Cigarette butts and keg cups on the streets of Isla Vista will soon be trapped in a storm drain rather than washed into the ocean.

Representatives from the Santa Barbara County Public Works Dept., Assemblywoman Hannah-Beth Jackson’s office, Project Clean Water and the Shoreline Preservation Fund met at the corner of Del Playa Drive and Camino Pescadero on Wednesday afternoon to announce the start of construction next week on the second of four Continuous Deflective Separation (CDS) units along DP. The drain will be located at the corner of DP and Camino Pescadero and should be installed within three to four weeks.

CDS units are specially designed to collect even the smallest pieces of trash.
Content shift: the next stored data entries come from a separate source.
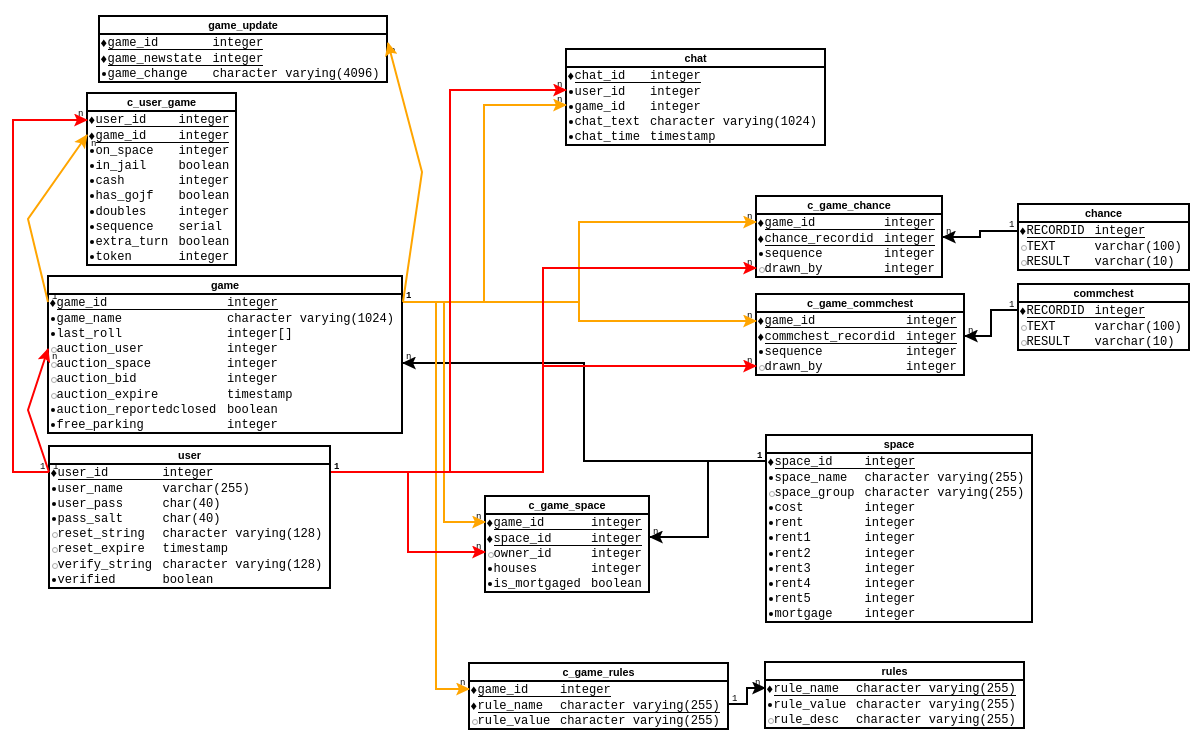
<!DOCTYPE html>
<html lang="en">
<head>
<meta charset="utf-8">
<title>Game database schema</title>
<style>
:root { --ink: #000; --paper: #fff; --game: #ffa500; --user: #f00; --optional: #aaa; }
* { box-sizing: border-box; margin: 0; padding: 0; }
body { width: 1200px; height: 744px; overflow: hidden; background: var(--paper); color: var(--ink); }
.schema { position: relative; width: 1200px; height: 744px; overflow: hidden; }
.entity { position: absolute; left: var(--x); top: var(--y); width: var(--w); border: 2px solid var(--ink); background: var(--paper); }
.entity h2 { height: 18px; border-bottom: 2px solid var(--ink); font: bold 10.8px/17px "Liberation Sans", sans-serif; text-align: center; }
.entity ul { list-style: none; padding: 1.4px 0 0 7.5px; margin-bottom: -1.4px; font: 12.12px/15.2px "Liberation Mono", monospace; }
.entity li { position: relative; display: flex; width: max-content; height: 15.2px; white-space: pre; }
.entity li span { width: var(--col); }
.entity li::before { content: ""; position: absolute; left: -6px; top: 5px; width: 4px; height: 4px; border-radius: 50%; background: var(--ink); }
.entity li.key::before { width: 3.5px; height: 3.5px; border-radius: 0; transform: scaleY(1.3) rotate(45deg); }
.entity li.optional::before { background: none; border: 1px solid var(--optional); }
.entity li.key::after { content: ""; position: absolute; left: 0; right: 0; top: 13px; height: 1px; background: var(--ink); }
.relations { position: absolute; left: 0; top: 0; }
.relations path { fill: none; stroke-width: 2; }
.relations marker path { stroke: none; }
.by-space { stroke: var(--ink); marker-end: url(#tip-space); }
.by-game { stroke: var(--game); marker-end: url(#tip-game); }
.by-user { stroke: var(--user); marker-end: url(#tip-user); }
.relations .tip-space { fill: var(--ink); }
.relations .tip-game { fill: var(--game); }
.relations .tip-user { fill: var(--user); }
.cardinality { font: 9px "Liberation Mono", monospace; fill: var(--ink); }
.cardinality .shared { font-weight: bold; }
</style>
</head>
<body>
<main class="schema">
<section class="entity" style="--x:98px;--y:15px;--w:290px;--col:105px">
<h2>game_update</h2>
<ul>
<li class="key"><span>game_id</span>integer</li>
<li class="key"><span>game_newstate</span>integer</li>
<li><span>game_change</span>character varying(4096)</li>
</ul>
</section>
<section class="entity" style="--x:86px;--y:92px;--w:151px;--col:83px">
<h2>c_user_game</h2>
<ul>
<li class="key"><span>user_id</span>integer</li>
<li class="key"><span>game_id</span>integer</li>
<li><span>on_space</span>integer</li>
<li><span>in_jail</span>boolean</li>
<li><span>cash</span>integer</li>
<li><span>has_gojf</span>boolean</li>
<li><span>doubles</span>integer</li>
<li><span>sequence</span>serial</li>
<li><span>extra_turn</span>boolean</li>
<li><span>token</span>integer</li>
</ul>
</section>
<section class="entity" style="--x:47px;--y:275px;--w:356px;--col:170.5px">
<h2>game</h2>
<ul>
<li class="key"><span>game_id</span>integer</li>
<li><span>game_name</span>character varying(1024)</li>
<li><span>last_roll</span>integer[]</li>
<li class="optional"><span>auction_user</span>integer</li>
<li class="optional"><span>auction_space</span>integer</li>
<li class="optional"><span>auction_bid</span>integer</li>
<li class="optional"><span>auction_expire</span>timestamp</li>
<li><span>auction_reportedclosed</span>boolean</li>
<li><span>free_parking</span>integer</li>
</ul>
</section>
<section class="entity" style="--x:48px;--y:445px;--w:283px;--col:105px">
<h2>user</h2>
<ul>
<li class="key"><span>user_id</span>integer</li>
<li><span>user_name</span>varchar(255)</li>
<li><span>user_pass</span>char(40)</li>
<li><span>pass_salt</span>char(40)</li>
<li class="optional"><span>reset_string</span>character varying(128)</li>
<li class="optional"><span>reset_expire</span>timestamp</li>
<li class="optional"><span>verify_string</span>character varying(128)</li>
<li><span>verified</span>boolean</li>
</ul>
</section>
<section class="entity" style="--x:565px;--y:48px;--w:261px;--col:75.5px">
<h2>chat</h2>
<ul>
<li class="key"><span>chat_id</span>integer</li>
<li><span>user_id</span>integer</li>
<li><span>game_id</span>integer</li>
<li><span>chat_text</span>character varying(1024)</li>
<li><span>chat_time</span>timestamp</li>
</ul>
</section>
<section class="entity" style="--x:755px;--y:195px;--w:188px;--col:119.5px">
<h2>c_game_chance</h2>
<ul>
<li class="key"><span>game_id</span>integer</li>
<li class="key"><span>chance_recordid</span>integer</li>
<li><span>sequence</span>integer</li>
<li class="optional"><span>drawn_by</span>integer</li>
</ul>
</section>
<section class="entity" style="--x:1017px;--y:203px;--w:173px;--col:68px">
<h2>chance</h2>
<ul>
<li class="key"><span>RECORDID</span>integer</li>
<li class="optional"><span>TEXT</span>varchar(100)</li>
<li class="optional"><span>RESULT</span>varchar(10)</li>
</ul>
</section>
<section class="entity" style="--x:755px;--y:293px;--w:210px;--col:141.5px">
<h2>c_game_commchest</h2>
<ul>
<li class="key"><span>game_id</span>integer</li>
<li class="key"><span>commchest_recordid</span>integer</li>
<li><span>sequence</span>integer</li>
<li class="optional"><span>drawn_by</span>integer</li>
</ul>
</section>
<section class="entity" style="--x:1017px;--y:283px;--w:173px;--col:68px">
<h2>commchest</h2>
<ul>
<li class="key"><span>RECORDID</span>integer</li>
<li class="optional"><span>TEXT</span>varchar(100)</li>
<li class="optional"><span>RESULT</span>varchar(10)</li>
</ul>
</section>
<section class="entity" style="--x:484px;--y:495px;--w:166px;--col:97.5px">
<h2>c_game_space</h2>
<ul>
<li class="key"><span>game_id</span>integer</li>
<li class="key"><span>space_id</span>integer</li>
<li class="optional"><span>owner_id</span>integer</li>
<li><span>houses</span>integer</li>
<li><span>is_mortgaged</span>boolean</li>
</ul>
</section>
<section class="entity" style="--x:765px;--y:434px;--w:268px;--col:90px">
<h2>space</h2>
<ul>
<li class="key"><span>space_id</span>integer</li>
<li><span>space_name</span>character varying(255)</li>
<li class="optional"><span>space_group</span>character varying(255)</li>
<li><span>cost</span>integer</li>
<li><span>rent</span>integer</li>
<li><span>rent1</span>integer</li>
<li><span>rent2</span>integer</li>
<li><span>rent3</span>integer</li>
<li><span>rent4</span>integer</li>
<li><span>rent5</span>integer</li>
<li><span>mortgage</span>integer</li>
</ul>
</section>
<section class="entity" style="--x:468px;--y:662px;--w:261px;--col:82.5px">
<h2>c_game_rules</h2>
<ul>
<li class="key"><span>game_id</span>integer</li>
<li class="key"><span>rule_name</span>character varying(255)</li>
<li class="optional"><span>rule_value</span>character varying(255)</li>
</ul>
</section>
<section class="entity" style="--x:764px;--y:661px;--w:261px;--col:82.5px">
<h2>rules</h2>
<ul>
<li class="key"><span>rule_name</span>character varying(255)</li>
<li><span>rule_value</span>character varying(255)</li>
<li class="optional"><span>rule_desc</span>character varying(255)</li>
</ul>
</section>
<svg class="relations" width="1200" height="744" viewBox="0 0 1200 744" role="img" aria-label="Relations between the tables">
<defs>
<path id="tip" d="M0 0L14 6.5L0 13L3 6.5Z"/>
<marker id="tip-space" markerUnits="userSpaceOnUse" markerWidth="14" markerHeight="13" refX="13" refY="6.5" orient="auto"><path class="tip-space" d="M0 0L14 6.5L0 13L3 6.5Z"/></marker>
<marker id="tip-game" markerUnits="userSpaceOnUse" markerWidth="14" markerHeight="13" refX="13" refY="6.5" orient="auto"><path class="tip-game" d="M0 0L14 6.5L0 13L3 6.5Z"/></marker>
<marker id="tip-user" markerUnits="userSpaceOnUse" markerWidth="14" markerHeight="13" refX="13" refY="6.5" orient="auto"><path class="tip-user" d="M0 0L14 6.5L0 13L3 6.5Z"/></marker>
</defs>
<g class="cardinality">
<text x="390" y="53">n</text>
<text x="78" y="116">n</text>
<text x="91" y="146">n</text>
<text x="52" y="299">1</text>
<text x="406" y="298" class="shared">1</text>
<text x="52" y="359">n</text>
<text x="406" y="359">n</text>
<text x="40" y="469">1</text>
<text x="53" y="469">1</text>
<text x="334" y="469" class="shared">1</text>
<text x="557" y="87">n</text>
<text x="557" y="102">n</text>
<text x="747" y="219">n</text>
<text x="747" y="265">n</text>
<text x="747" y="318">n</text>
<text x="747" y="363">n</text>
<text x="946" y="234">n</text>
<text x="1009" y="227">1</text>
<text x="968" y="333">n</text>
<text x="1009" y="307">1</text>
<text x="757" y="458" class="shared">1</text>
<text x="653" y="534">n</text>
<text x="476" y="519">n</text>
<text x="476" y="549">n</text>
<text x="460" y="685">n</text>
<text x="732" y="701">1</text>
<text x="755" y="685">n</text>
</g>
<g class="space-relations">
<path class="by-space" d="M765 461H584V363H403"/>
<path class="by-space" d="M765 461H708V537H650"/>
<path class="by-space" d="M1017 231H980V237H943"/>
<path class="by-space" d="M1017 310H991V336H965"/>
<path class="by-space" d="M729 704H747V688H765"/>
</g>
<g class="game-relations">
<path class="by-game" d="M48 302L28 219L87 135"/>
<path class="by-game" d="M403 302L422 172L388 43"/>
<path class="by-game" d="M403 302H484V105H566"/>
<path class="by-game" d="M403 302H579V222H756"/>
<path class="by-game" d="M403 302H579V321H756"/>
<path class="by-game" d="M403 302H444V522H485"/>
<path class="by-game" d="M403 302H436V689H469"/>
</g>
<g class="user-relations">
<path class="by-user" d="M49 472H13V120H87"/>
<path class="by-user" d="M49 472L28 410L48 349"/>
<path class="by-user" d="M331 472H450V90H566"/>
<path class="by-user" d="M331 472H543V268H756"/>
<path class="by-user" d="M331 472H543V366H756"/>
<path class="by-user" d="M331 472H408V552H485"/>
</g>
</svg>
</main>
</body>
</html>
They consist of concrete cylinders with two chambers separated by a steel screen filter. Runoff water passes through the screen, leaving trash behind, before it is directed to the ocean. There is already one CDS unit at the corner of El Embarcadero and DP, and two more will be installed at the corner of DP and Camino del Sur and where DP meets the Escondido path.

“This unit is ideal for Isla Vista because it doesn’t clog. Even if we never maintained it, the water would just bypass the drain,” public works civil engineer Cathleen Garnand said. “Optimistically we’re going to clean it out two to three times per year.”

The Public Works Dept. emptied 1.2 tons of trash from the CDS unit at DP and El Embarcadero 10 months after it was installed in January 2003. Scott Bull of Shoreline Preservation Fund said the amount of trash collected from the drain is evidence of its effectiveness.

“Without the filter, all the trash in the street would usually end up on the beaches,” Bull said.

The CDS unit and accompanying construction costs approximately $100,000 per unit. The majority of this cost is covered by a $2.1 million grant from the California Coastal Conservancy, secured by Jackson in 2000. From that grant, $1.8 million has already been spent on eight CDS units in other areas of the county and other equipment. The Shoreline Preservation Fund, a student-run organization established to fund the improvement of the campus coastline, contributed $80,000 to the I.V. CDS project. The fund receives $3 per student per quarter through a lock-in fee.

“This is the biggest project Shoreline Preservation has ever funded,” Bull said. “We felt it was a real important project for this campus because of the benefit for students.”

Michael Hackett, Jackson’s representative, said he was impressed by the amount of funding for the project generated from students.

“We’re particularly appreciative with Shoreline Preservation Fund and the students’ contribution – it shows a lot of commitment and understanding,” Hackett said. “The project is in the students’ interest and it’s in I.V.’s interest. This is such a heavily populated area that we really don’t want trash to get down to the beach.”